Every person in Canada, and all Canadians outside of Canada, are required by the Regulations to disclose without delay to the Commissioner of the Royal Canadian Mounted Police the existence of any property within their possession or control that they have reason to believe is owned or controlled by a designated person or by an entity owned or controlled by a designated person. Immediate disclosure to the RCMP is also required for any information concerning a transaction or proposed transaction in respect of such property.
Prohibition on the Provision of Financial Services to Designated Persons
The Regulations prohibit Canadians and persons in Canada from entering into or facilitating, either directly or indirectly, any financial transaction related to property owned or controlled by a designated person. The Regulations also prohibit the provision of any financial or other related service made for the direct or indirect benefit of a designated person.
Financial Institutions Have an Ongoing Duty to Determine
The Regulations have identified a list of financial service firms that have an ongoing duty to determine whether they are in possession or control of property owned or controlled by, or on behalf of, a designated person. This list of entities includes, but is not limited to: banks, insurance companies, trust and loan companies, securities dealers, and credit unions.

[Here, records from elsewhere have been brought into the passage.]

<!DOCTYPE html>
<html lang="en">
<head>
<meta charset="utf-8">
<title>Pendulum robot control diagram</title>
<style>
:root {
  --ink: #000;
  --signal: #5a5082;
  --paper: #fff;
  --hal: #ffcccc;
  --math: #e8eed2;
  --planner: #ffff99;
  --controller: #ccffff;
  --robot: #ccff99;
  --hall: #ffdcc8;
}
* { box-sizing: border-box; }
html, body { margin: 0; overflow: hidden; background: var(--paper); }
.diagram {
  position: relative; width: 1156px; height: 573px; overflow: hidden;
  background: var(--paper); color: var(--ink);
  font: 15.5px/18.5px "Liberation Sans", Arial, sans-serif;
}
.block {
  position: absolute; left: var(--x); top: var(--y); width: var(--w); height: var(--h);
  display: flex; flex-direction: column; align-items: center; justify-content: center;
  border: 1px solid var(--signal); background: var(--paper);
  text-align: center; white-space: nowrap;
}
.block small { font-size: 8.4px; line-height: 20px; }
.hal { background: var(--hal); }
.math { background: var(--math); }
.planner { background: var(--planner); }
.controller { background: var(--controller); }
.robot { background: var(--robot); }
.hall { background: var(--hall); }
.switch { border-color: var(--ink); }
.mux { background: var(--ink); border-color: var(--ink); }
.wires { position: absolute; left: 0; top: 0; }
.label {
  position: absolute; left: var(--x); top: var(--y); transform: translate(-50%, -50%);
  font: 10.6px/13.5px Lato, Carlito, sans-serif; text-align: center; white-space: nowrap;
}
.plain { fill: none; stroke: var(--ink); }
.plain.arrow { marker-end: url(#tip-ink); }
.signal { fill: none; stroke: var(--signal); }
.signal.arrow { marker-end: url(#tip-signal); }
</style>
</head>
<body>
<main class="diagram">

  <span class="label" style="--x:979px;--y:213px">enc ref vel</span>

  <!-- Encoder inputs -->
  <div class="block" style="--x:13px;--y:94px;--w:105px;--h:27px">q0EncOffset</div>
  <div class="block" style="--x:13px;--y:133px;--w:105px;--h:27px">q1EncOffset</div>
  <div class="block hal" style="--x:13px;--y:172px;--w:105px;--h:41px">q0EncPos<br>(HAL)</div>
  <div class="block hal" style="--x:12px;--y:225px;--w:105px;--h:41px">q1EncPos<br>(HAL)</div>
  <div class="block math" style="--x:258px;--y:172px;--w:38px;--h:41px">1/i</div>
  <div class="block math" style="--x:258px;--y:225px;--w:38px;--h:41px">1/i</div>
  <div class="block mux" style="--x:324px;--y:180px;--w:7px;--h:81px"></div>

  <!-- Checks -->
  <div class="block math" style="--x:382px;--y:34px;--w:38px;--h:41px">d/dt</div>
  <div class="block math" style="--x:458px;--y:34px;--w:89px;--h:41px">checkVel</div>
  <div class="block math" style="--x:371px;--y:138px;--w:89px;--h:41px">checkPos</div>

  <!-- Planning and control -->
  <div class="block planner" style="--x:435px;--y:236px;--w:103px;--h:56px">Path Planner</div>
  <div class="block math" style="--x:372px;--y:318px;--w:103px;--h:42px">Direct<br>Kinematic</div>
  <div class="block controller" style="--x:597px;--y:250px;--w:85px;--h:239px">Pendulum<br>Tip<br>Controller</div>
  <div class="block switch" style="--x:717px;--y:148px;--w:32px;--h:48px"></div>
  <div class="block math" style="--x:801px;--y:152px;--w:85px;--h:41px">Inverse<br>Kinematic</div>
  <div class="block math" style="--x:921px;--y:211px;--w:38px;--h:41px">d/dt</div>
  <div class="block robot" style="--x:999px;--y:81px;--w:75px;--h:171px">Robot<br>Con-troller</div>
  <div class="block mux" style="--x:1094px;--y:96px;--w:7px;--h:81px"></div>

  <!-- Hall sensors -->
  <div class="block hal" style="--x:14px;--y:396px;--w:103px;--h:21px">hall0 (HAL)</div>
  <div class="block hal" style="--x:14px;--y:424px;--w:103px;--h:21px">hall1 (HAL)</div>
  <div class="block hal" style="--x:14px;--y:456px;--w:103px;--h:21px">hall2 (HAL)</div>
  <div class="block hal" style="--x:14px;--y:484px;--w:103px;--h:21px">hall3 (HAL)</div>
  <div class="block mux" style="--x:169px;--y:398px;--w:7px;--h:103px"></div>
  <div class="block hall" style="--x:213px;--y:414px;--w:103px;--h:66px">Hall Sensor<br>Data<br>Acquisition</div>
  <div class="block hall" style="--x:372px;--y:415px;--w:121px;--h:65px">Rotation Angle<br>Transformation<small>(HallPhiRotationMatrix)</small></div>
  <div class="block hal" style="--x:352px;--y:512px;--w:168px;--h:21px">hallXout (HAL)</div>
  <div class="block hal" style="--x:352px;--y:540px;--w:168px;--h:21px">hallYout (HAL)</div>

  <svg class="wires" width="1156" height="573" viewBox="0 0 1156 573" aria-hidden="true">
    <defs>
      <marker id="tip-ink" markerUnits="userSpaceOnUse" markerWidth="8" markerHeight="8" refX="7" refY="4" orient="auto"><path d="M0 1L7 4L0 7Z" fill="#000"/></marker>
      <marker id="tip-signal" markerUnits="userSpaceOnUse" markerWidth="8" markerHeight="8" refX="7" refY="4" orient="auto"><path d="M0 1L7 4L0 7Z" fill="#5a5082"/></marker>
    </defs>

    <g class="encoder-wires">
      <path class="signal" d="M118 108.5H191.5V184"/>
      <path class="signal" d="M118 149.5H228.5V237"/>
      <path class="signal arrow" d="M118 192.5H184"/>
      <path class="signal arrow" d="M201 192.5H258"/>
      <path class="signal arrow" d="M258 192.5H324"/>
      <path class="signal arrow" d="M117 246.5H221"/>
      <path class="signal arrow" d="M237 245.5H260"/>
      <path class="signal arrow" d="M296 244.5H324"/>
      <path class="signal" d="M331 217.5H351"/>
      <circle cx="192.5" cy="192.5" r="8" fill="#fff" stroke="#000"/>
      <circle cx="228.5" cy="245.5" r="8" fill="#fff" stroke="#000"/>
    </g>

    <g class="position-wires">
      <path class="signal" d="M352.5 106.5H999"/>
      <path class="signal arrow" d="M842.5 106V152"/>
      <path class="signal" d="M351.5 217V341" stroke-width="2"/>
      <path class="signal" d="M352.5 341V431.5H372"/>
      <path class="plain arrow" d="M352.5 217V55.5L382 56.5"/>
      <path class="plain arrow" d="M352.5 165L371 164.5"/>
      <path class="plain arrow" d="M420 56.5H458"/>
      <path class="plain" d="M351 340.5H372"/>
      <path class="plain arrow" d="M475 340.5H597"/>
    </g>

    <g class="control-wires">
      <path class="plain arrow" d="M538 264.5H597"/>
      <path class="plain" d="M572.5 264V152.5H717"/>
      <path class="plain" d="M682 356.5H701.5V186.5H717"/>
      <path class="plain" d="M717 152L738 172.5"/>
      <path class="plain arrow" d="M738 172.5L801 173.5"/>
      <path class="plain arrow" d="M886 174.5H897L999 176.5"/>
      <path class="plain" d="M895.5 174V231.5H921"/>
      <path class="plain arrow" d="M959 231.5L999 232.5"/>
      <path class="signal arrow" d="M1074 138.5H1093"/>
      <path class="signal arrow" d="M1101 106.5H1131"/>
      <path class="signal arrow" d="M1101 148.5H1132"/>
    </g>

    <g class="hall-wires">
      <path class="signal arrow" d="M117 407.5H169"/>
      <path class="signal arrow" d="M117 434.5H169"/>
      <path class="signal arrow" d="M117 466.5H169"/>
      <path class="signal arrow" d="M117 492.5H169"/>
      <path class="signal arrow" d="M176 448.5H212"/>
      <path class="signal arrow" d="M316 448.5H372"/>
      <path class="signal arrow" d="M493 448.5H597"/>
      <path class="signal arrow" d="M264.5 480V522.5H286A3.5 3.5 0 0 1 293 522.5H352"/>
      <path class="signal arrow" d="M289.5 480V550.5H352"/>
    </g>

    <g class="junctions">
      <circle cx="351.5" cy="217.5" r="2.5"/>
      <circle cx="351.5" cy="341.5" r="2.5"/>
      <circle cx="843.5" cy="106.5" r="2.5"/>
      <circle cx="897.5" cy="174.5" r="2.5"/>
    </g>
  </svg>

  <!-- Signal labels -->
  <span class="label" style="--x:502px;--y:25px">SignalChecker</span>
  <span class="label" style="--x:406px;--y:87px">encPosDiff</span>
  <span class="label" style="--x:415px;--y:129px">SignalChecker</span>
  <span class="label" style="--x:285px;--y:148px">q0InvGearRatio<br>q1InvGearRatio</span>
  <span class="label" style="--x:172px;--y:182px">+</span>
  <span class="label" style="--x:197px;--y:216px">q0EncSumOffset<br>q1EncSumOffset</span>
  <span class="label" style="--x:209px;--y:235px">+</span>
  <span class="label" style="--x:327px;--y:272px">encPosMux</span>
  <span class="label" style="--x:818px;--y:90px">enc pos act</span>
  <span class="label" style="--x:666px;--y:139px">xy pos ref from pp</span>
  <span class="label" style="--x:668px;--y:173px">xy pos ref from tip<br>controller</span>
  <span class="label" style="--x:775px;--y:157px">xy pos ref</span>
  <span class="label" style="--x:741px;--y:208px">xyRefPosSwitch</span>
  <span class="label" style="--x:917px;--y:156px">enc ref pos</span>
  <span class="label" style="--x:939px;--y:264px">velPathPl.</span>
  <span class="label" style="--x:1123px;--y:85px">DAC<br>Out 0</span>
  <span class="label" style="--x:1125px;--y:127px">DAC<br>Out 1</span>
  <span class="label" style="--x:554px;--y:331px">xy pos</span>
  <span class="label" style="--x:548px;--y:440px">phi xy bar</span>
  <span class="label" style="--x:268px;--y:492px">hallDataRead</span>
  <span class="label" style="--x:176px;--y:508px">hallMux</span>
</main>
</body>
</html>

Military Goods, Services and Technology Prohibitions
The Regulations prohibit the supply of arms and related material to Zimbabwe or to any person in Zimbabwe. Notably, this is not restricted to shipments from Canada or shipments of Canadian-origin goods, and includes shipments made by Canadian companies outside of Canada. The prohibition applies to any type of weapon, ammunition, military vehicle or military or paramilitary equipment, as well as the associated spare parts.
Owners and masters of Canadian vessels, and operators of aircrafts registered in Canada, are prohibited from carrying, causing to be carried, or permitting to be carried, arms and related material destined for Zimbabwe or for any person in Zimbabwe — regardless of where those weapons or related materials are situated.

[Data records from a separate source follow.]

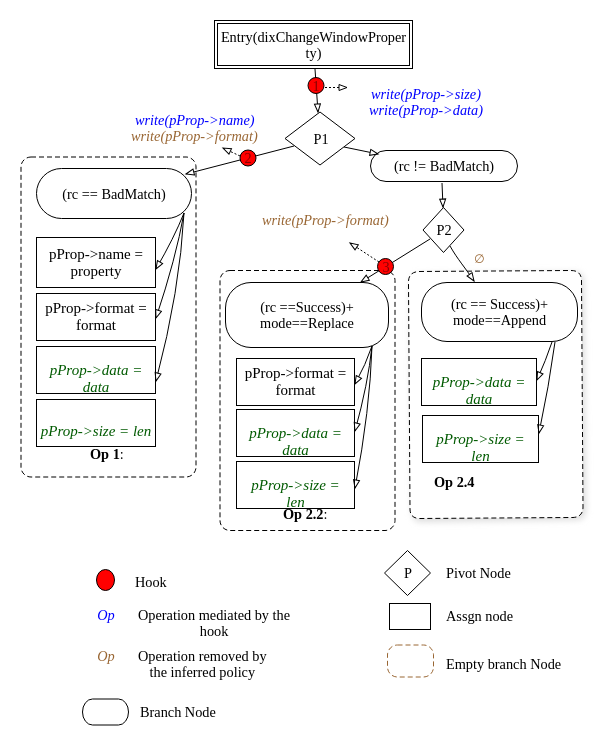
<!DOCTYPE html>
<html lang="en">
<head>
<meta charset="utf-8">
<title>Hook placement diagram</title>
<style>
:root {
  --ink: #000;
  --paper: #fff;
  --hook: #f00;
  --hook-number: #8a0000;
  --mediated: #00f;
  --removed: #963;
  --inferred: #005a00;
}
* { box-sizing: border-box; margin: 0; padding: 0; }
html, body { width: 604px; height: 748px; overflow: hidden; background: var(--paper); }
body { position: relative; color: var(--ink); font: 14.3px/16px "Liberation Serif", "Noto Serif", serif; }
svg { display: block; }
.connections { position: absolute; left: 0; top: 0; }
.outline { fill: none; stroke: var(--ink); }
.dashed { fill: none; stroke: var(--ink); stroke-dasharray: 5 3; }
.dotted { fill: none; stroke: var(--ink); stroke-dasharray: 2 2; }
.hook { fill: var(--hook); stroke: var(--ink); }

.node, .note { position: absolute; white-space: nowrap; }
.node { display: flex; align-items: center; justify-content: center; text-align: center; }
.entry { border: 4px double var(--ink); }
.branch { border: 1px solid var(--ink); border-radius: 26px; }
.assign { border: 1px solid var(--ink); font-size: 15px; line-height: 17px; }
.inferred { padding-top: 17px; color: var(--inferred); font-style: italic; }
.hook-number { width: 16px; height: 16px; color: var(--hook-number); }
.pivot { width: 40px; height: 16px; }
.mediated { color: var(--mediated); font-style: italic; }
.removed { color: var(--removed); font-style: italic; }
.empty { color: var(--removed); font-family: "DejaVu Sans", sans-serif; font-size: 12px; }

.legend { position: absolute; left: 81px; top: 548px; display: flex; }
.legend ul { list-style: none; display: grid; }
.legend li { display: flex; align-items: center; white-space: nowrap; }
.operations { width: 303px; grid-template-rows: 59px 41px 43px 42px; }
.operations li { gap: 7px; }
.operations .top { align-items: flex-start; }
.operations .key { width: 50px; text-align: center; }
.operations .label { text-align: center; }
.operations .hook-row { padding-top: 5px; gap: 4px; }
.operations .hook-row .label { padding-top: 4px; }
.operations .branch-row { gap: 9px; }
.nodes { grid-template-rows: 49px 40px 48px; align-content: start; }
.nodes li { gap: 12px; }
.nodes .empty-row .label { padding-top: 5px; }
.nodes .assign-row { padding-bottom: 3px; }
.nodes .pivot-row { padding-top: 1px; }
.legend text { font: 14.3px "Liberation Serif", serif; text-anchor: middle; }
</style>
</head>
<body>
<svg class="connections" width="604" height="748" viewBox="0 0 604 748" aria-hidden="true">
  <defs>
    <marker id="arrow" markerUnits="userSpaceOnUse" markerWidth="12" markerHeight="10" refX="9" refY="4" orient="auto">
      <path d="M1 1L9 4L1 7Z" fill="#fff" stroke="#000"/>
    </marker>
    <filter id="soft-shadow" x="-10%" y="-10%" width="120%" height="120%">
      <feGaussianBlur stdDeviation="3"/>
    </filter>
  </defs>

  <g class="branch-groups">
    <rect class="dashed" x="21" y="157" width="175" height="320" rx="10"/>
    <rect class="dashed" x="220" y="270.5" width="175" height="260" rx="10"/>
    <path d="M420 274L574 272Q584 272 584 282L586 510Q586 520 576 520L422 522Q412 522 412 512L410 284Q410 274 420 274Z" fill="#ddd" filter="url(#soft-shadow)"/>
    <path class="dashed" d="M419 271.5L571 270.5Q581 270.5 581.5 280L583 507Q583 517 573 517.5L420 518.5Q410 518.5 410 509L408.5 282Q408.5 272 419 271.5Z" style="fill: var(--paper)"/>
  </g>

  <g class="pivots outline">
    <path d="M320 112L355 138.500L320 165L285 138.500Z"/>
    <path d="M443.500 207.500L464 230L443.500 252.500L423 230Z"/>
  </g>

  <g class="outline" marker-end="url(#arrow)">
    <path d="M315 69L318 112" marker-end="url(#arrow)"/>
    <path d="M294 146L186 174" marker-end="url(#arrow)"/>
    <path d="M344 147L378 154" marker-end="url(#arrow)"/>
    <path d="M442 183L443 207" marker-end="url(#arrow)"/>
    <path d="M430 239L361 282" marker-end="url(#arrow)"/>
    <path d="M450 246C458 260 464 266 474 281" marker-end="url(#arrow)"/>
  </g>

  <g class="outline">
    <path d="M184 213Q174 238 156 269" marker-end="url(#arrow)"/>
    <path d="M184 213Q176 258 156 318" marker-end="url(#arrow)"/>
    <path d="M184 213Q180 290 156 381" marker-end="url(#arrow)"/>
    <path d="M372 346Q366 364 355 384" marker-end="url(#arrow)"/>
    <path d="M372 346Q368 384 355 431" marker-end="url(#arrow)"/>
    <path d="M372 346Q370 410 355 488" marker-end="url(#arrow)"/>
    <path d="M552 342Q546 360 537 380" marker-end="url(#arrow)"/>
    <path d="M555 342Q549 386 539 433" marker-end="url(#arrow)"/>
  </g>

  <g class="dotted">
    <path d="M325 87.500H347" marker-end="url(#arrow)"/>
    <path d="M240 156L223 148" marker-end="url(#arrow)"/>
    <path d="M379 262L350 243" marker-end="url(#arrow)"/>
  </g>

  <g class="hook">
    <circle cx="316" cy="85.500" r="8"/>
    <circle cx="248" cy="158" r="8"/>
    <circle cx="385.500" cy="266.500" r="8"/>
  </g>
</svg>

<main>
  <div class="node entry" style="left:214px;top:20px;width:199px;height:49px">Entry(dixChangeWindowProper<br>ty)</div>
  <div class="node hook-number" style="left:308px;top:78px">1</div>
  <div class="node hook-number" style="left:240px;top:150px">2</div>
  <div class="node hook-number" style="left:378px;top:259px">3</div>
  <div class="node pivot" style="left:301px;top:131px">P1</div>
  <div class="node pivot" style="left:424px;top:222px">P2</div>

  <p class="note mediated" style="left:371px;top:86px">write(pProp-&gt;size)</p>
  <p class="note mediated" style="left:369px;top:102px">write(pProp-&gt;data)</p>
  <p class="note mediated" style="left:135px;top:112px">write(pProp-&gt;name)</p>
  <p class="note removed" style="left:131px;top:128px">write(pProp-&gt;format)</p>
  <p class="note removed" style="left:262px;top:212px">write(pProp-&gt;format)</p>
  <p class="note empty" style="left:474px;top:251px">∅</p>

  <div class="node branch" style="left:370px;top:150px;width:148px;height:32px">(rc != BadMatch)</div>

  <section aria-label="Op 1">
    <div class="node branch" style="left:36px;top:168px;width:156px;height:51px">(rc == BadMatch)</div>
    <div class="node assign" style="left:36px;top:237px;width:120px;height:51px">pProp-&gt;name =<br>property</div>
    <div class="node assign" style="left:36px;top:293px;width:120px;height:48px">pProp-&gt;format =<br>format</div>
    <div class="node assign inferred" style="left:36px;top:346px;width:120px;height:48px">pProp-&gt;data =<br>data</div>
    <div class="node assign inferred" style="left:36px;top:399px;width:120px;height:48px">pProp-&gt;size = len</div>
    <p class="note" style="left:90px;top:446px"><b>Op 1</b>:</p>
  </section>

  <section aria-label="Op 2.2">
    <div class="node branch" style="left:225px;top:282px;width:164px;height:66px">(rc ==Success)+<br>mode==Replace</div>
    <div class="node assign" style="left:236px;top:358px;width:119px;height:48px">pProp-&gt;format =<br>format</div>
    <div class="node assign inferred" style="left:236px;top:409px;width:119px;height:48px">pProp-&gt;data =<br>data</div>
    <div class="node assign inferred" style="left:236px;top:461px;width:119px;height:48px">pProp-&gt;size =<br>len</div>
    <p class="note" style="left:283px;top:506px"><b>Op 2.2</b>:</p>
  </section>

  <section aria-label="Op 2.4">
    <div class="node branch" style="left:421px;top:282px;width:157px;height:60px">(rc == Success)+<br>mode==Append</div>
    <div class="node assign inferred" style="left:421px;top:358px;width:116px;height:48px">pProp-&gt;data =<br>data</div>
    <div class="node assign inferred" style="left:422px;top:415px;width:117px;height:48px">pProp-&gt;size =<br>len</div>
    <p class="note" style="left:434px;top:474px"><b>Op 2.4</b></p>
  </section>
</main>

<footer class="legend">
  <ul class="operations">
    <li class="hook-row">
      <svg class="key" width="50" height="24" aria-hidden="true"><ellipse class="hook" cx="24.500" cy="12" rx="9" ry="10.500"/></svg>
      <span class="label">Hook</span>
    </li>
    <li class="top"><span class="key mediated">Op</span><span class="label">Operation mediated by the<br>hook</span></li>
    <li class="top"><span class="key removed">Op</span><span class="label">Operation removed by<br>the inferred policy</span></li>
    <li class="branch-row">
      <svg class="key" width="50" height="28" aria-hidden="true"><rect class="outline" x="1.500" y="1" width="46" height="26" rx="10" ry="13"/></svg>
      <span class="label">Branch Node</span>
    </li>
  </ul>
  <ul class="nodes">
    <li class="pivot-row">
      <svg width="50" height="46" aria-hidden="true"><path class="outline" d="M23.500 .5L46.500 23L23.500 45.500L.5 23Z"/><text x="24" y="27.500">P</text></svg>
      <span class="label">Pivot Node</span>
    </li>
    <li class="assign-row">
      <svg width="50" height="28" aria-hidden="true"><rect class="outline" x="5.500" y="1.500" width="41" height="26"/></svg>
      <span class="label">Assgn node</span>
    </li>
    <li class="empty-row">
      <svg width="50" height="34" aria-hidden="true"><rect class="dashed" x="3.500" y="1" width="46" height="32" rx="10" style="stroke: var(--removed)"/></svg>
      <span class="label">Empty branch Node</span>
    </li>
  </ul>
</footer>
</body>
</html>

The Regulations also ban the provision of technical assistance relating to the supply, sale, transfer or manufacture or use of arms and related material. Technical assistance is defined broadly as "any form of assistance, and includes instruction, training, consulting services, technical advice and the transferring or communicating of know-how or technical data."
The Regulations prohibit aircrafts registered in Zimbabwe from flying over or landing in Canada, except if necessary to safeguard human life.
Canadians and persons in Canada who wish to do business with Zimbabwe may be able to do so despite the restrictions and prohibitions contained in the Regulations. The Minister of Foreign Affairs has been given the authority to issue a permit to any Canadian or any person in Canada that would allow those persons to carry out a specified activity or transaction, or any class of activities or transactions, which would otherwise by prohibited by the Regulations.
Moreover, the Regulations exempt certain types of transactions. For example, although there is an export prohibition on military equipment, Canadians may nonetheless export non-lethal military equipment intended solely for humanitarian or protective use, and related to technical assistance and training.
Potential penalties for non-compliance with these Regulations are severe. Violation can result in imprisonment for up to five years and a fine of up to twenty-five thousand dollars. In addition to legal penalties, businesses will be wary of the significant negative publicity arising from doing business with rogue nations, organizations or individuals.
Building an Effective Trade Control Compliance System
It is essential that businesses operating in Canada have effective compliance and screening systems in place to ensure they are acting in conformity with these and other export control and economic sanctions programs. Your compliance system needs to raise a "red flag" and prompt further investigation whenever you are engaging in transactions directly or indirectly involving individuals or organizations from any of the following:
- Côte d'Ivoire
- Democratic Republic of the Congo
- North Korea
- Sierra Leone
- Al-Qaeda and Taliban
- Other Listed Terrorists and Terrorist Organizations